- PROBLEM
Wherever the string "html" appears in the entries below, return the line that holds it.

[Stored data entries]
⟨
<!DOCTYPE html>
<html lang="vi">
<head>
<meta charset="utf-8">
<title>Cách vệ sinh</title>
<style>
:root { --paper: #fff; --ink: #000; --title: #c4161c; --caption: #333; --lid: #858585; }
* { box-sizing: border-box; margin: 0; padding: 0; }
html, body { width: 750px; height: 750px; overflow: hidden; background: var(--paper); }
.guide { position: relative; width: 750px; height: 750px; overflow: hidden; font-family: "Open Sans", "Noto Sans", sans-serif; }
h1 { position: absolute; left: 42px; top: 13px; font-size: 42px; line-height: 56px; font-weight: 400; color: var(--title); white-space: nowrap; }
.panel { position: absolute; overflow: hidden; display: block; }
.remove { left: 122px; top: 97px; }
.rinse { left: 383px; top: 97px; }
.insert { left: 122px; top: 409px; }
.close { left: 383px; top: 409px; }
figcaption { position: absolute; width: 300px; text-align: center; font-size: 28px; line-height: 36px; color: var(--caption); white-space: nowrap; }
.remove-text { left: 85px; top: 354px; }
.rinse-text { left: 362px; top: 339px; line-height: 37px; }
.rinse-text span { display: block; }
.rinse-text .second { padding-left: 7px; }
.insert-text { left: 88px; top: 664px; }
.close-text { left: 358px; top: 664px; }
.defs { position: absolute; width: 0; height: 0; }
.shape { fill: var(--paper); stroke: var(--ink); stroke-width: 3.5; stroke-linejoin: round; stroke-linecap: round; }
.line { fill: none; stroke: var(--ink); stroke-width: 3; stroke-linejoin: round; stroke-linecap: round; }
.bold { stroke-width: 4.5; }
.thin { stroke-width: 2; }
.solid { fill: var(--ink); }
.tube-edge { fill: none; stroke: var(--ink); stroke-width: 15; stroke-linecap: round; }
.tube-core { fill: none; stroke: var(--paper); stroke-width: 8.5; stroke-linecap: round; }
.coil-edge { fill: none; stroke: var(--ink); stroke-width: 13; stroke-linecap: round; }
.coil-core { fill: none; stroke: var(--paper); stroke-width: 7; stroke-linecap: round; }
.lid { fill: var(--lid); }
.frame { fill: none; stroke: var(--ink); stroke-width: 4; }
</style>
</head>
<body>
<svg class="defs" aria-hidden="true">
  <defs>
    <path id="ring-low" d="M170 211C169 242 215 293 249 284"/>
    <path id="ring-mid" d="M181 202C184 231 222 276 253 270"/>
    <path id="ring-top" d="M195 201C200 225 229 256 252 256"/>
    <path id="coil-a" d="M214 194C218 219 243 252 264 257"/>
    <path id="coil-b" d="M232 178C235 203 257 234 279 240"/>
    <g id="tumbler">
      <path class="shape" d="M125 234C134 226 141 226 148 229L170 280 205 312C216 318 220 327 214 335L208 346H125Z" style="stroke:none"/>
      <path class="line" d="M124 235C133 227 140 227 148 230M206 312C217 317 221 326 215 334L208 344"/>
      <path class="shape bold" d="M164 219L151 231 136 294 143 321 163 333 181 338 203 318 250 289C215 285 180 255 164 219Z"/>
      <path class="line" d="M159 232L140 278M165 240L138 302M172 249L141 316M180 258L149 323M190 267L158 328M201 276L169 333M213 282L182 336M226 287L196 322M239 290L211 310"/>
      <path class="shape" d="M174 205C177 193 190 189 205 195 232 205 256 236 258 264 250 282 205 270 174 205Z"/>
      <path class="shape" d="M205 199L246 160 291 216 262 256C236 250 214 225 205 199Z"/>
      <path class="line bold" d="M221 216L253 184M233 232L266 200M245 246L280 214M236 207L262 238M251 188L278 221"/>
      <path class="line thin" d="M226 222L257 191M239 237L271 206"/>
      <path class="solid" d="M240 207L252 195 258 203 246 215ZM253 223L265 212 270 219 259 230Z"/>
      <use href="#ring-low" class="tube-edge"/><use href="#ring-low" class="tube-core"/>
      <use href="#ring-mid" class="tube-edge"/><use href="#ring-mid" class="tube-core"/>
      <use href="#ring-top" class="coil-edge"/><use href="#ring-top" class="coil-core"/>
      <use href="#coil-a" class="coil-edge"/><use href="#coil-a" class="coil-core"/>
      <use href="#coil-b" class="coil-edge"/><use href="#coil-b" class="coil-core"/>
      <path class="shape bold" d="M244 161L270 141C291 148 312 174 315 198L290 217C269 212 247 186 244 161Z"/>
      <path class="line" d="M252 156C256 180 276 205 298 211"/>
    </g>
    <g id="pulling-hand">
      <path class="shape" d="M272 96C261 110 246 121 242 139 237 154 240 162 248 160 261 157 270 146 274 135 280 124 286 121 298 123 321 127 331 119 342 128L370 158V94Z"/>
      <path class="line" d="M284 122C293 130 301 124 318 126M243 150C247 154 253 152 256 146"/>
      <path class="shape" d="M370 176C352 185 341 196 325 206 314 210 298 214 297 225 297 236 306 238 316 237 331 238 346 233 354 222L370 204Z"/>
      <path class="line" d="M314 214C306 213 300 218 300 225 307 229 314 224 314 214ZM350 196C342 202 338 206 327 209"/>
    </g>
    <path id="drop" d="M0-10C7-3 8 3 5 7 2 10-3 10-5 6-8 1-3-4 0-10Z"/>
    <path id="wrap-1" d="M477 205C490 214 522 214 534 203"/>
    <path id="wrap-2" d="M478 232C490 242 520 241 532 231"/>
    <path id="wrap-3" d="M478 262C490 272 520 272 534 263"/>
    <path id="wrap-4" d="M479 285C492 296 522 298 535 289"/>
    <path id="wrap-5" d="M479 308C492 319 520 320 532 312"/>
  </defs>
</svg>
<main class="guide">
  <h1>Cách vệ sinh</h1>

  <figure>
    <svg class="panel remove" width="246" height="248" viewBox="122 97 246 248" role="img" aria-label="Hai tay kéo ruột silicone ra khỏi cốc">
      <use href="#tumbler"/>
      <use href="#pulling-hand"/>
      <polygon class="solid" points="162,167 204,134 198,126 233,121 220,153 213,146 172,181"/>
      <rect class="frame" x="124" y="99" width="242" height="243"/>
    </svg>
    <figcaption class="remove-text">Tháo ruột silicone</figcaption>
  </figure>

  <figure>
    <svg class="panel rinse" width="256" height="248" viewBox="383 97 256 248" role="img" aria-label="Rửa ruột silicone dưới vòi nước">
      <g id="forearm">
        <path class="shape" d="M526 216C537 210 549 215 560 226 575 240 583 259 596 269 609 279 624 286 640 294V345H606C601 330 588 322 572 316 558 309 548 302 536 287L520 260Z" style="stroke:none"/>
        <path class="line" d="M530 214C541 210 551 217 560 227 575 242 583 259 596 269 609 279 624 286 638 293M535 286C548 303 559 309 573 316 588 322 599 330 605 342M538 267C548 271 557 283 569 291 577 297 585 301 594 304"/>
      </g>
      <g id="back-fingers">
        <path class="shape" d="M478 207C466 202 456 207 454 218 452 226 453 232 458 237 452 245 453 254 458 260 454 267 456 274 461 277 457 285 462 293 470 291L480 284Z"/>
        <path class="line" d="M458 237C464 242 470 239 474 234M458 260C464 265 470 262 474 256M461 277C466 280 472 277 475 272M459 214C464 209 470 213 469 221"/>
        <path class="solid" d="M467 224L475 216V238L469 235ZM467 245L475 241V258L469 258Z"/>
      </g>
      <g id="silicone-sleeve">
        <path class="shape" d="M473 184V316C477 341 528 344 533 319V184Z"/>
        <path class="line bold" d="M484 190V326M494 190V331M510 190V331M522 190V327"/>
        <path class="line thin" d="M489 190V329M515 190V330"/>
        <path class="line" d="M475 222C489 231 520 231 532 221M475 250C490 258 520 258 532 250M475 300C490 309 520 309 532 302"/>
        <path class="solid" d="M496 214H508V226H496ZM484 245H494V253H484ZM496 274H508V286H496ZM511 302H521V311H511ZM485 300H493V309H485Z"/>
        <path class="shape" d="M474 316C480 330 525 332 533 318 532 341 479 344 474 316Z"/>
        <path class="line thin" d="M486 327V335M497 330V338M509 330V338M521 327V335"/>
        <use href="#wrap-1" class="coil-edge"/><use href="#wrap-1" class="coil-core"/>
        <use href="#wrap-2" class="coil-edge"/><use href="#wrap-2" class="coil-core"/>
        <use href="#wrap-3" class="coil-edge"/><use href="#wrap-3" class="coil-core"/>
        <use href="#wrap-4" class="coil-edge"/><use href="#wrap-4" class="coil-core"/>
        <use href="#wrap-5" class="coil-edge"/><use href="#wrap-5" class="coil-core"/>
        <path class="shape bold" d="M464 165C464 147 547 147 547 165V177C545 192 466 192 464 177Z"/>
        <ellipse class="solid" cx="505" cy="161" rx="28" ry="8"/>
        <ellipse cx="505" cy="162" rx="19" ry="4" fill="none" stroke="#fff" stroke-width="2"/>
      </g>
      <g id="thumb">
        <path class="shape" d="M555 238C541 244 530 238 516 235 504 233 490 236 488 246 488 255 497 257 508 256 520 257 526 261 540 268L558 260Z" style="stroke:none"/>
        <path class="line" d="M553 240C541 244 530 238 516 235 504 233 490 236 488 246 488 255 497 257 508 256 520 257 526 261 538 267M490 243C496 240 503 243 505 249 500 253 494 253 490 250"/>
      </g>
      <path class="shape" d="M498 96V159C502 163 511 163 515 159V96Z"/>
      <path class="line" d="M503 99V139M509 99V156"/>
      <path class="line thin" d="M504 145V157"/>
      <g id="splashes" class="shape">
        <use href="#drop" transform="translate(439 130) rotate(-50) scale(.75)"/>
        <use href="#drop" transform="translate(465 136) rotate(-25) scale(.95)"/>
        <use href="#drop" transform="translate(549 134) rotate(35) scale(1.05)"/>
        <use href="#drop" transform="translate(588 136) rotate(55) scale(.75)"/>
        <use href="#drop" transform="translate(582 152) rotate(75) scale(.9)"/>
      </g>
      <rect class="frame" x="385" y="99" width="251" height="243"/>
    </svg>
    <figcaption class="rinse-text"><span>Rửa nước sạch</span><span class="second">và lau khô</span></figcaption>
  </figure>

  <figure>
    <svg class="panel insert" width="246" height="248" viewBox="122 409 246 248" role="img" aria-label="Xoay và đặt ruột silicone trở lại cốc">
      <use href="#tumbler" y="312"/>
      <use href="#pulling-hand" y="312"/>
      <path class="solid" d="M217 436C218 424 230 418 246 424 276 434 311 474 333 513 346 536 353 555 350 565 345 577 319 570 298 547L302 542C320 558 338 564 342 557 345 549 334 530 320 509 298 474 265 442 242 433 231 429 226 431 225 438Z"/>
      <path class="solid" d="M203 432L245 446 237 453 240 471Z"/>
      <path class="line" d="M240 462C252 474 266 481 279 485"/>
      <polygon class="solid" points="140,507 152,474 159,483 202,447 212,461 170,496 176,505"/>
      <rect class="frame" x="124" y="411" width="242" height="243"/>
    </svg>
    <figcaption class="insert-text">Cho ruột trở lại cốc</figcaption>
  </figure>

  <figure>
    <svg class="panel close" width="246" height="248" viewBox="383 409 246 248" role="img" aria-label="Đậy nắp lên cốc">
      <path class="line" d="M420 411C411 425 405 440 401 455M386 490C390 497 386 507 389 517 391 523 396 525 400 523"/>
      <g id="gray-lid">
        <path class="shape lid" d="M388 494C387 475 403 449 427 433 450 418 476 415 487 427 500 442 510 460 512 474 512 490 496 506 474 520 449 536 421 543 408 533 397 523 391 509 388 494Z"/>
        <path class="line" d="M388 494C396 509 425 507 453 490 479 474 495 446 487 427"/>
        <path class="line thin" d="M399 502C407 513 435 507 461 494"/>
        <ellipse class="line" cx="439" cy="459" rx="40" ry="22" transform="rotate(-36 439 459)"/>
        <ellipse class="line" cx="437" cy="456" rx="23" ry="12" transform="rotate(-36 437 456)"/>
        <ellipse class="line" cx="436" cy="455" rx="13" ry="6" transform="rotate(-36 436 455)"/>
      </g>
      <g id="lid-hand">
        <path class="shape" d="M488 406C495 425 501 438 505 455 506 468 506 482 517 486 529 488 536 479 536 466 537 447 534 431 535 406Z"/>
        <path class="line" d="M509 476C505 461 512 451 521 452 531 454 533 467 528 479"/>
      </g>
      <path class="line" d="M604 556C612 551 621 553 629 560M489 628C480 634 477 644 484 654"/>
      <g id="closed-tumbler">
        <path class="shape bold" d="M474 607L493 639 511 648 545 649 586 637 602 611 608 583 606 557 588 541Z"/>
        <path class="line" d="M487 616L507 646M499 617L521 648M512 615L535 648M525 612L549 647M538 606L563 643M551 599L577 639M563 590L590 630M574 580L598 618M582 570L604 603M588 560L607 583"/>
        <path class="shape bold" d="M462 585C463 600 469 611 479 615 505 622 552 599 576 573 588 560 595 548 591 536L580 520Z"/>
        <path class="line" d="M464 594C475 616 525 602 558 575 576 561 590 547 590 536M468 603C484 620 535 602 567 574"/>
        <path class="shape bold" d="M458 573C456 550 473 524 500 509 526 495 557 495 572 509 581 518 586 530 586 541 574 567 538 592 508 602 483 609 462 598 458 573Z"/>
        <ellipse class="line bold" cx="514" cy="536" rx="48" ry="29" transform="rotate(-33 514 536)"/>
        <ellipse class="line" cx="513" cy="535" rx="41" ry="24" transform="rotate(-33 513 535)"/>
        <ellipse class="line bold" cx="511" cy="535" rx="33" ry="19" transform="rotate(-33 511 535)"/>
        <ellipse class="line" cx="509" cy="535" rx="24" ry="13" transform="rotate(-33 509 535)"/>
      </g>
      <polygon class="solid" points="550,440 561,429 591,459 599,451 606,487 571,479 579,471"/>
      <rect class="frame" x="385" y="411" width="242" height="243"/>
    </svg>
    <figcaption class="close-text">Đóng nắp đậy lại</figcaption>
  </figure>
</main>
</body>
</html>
⟩
- REPLY
<!DOCTYPE html>
<html lang="vi">
html, body { width: 750px; height: 750px; overflow: hidden; background: var(--paper); }
</html>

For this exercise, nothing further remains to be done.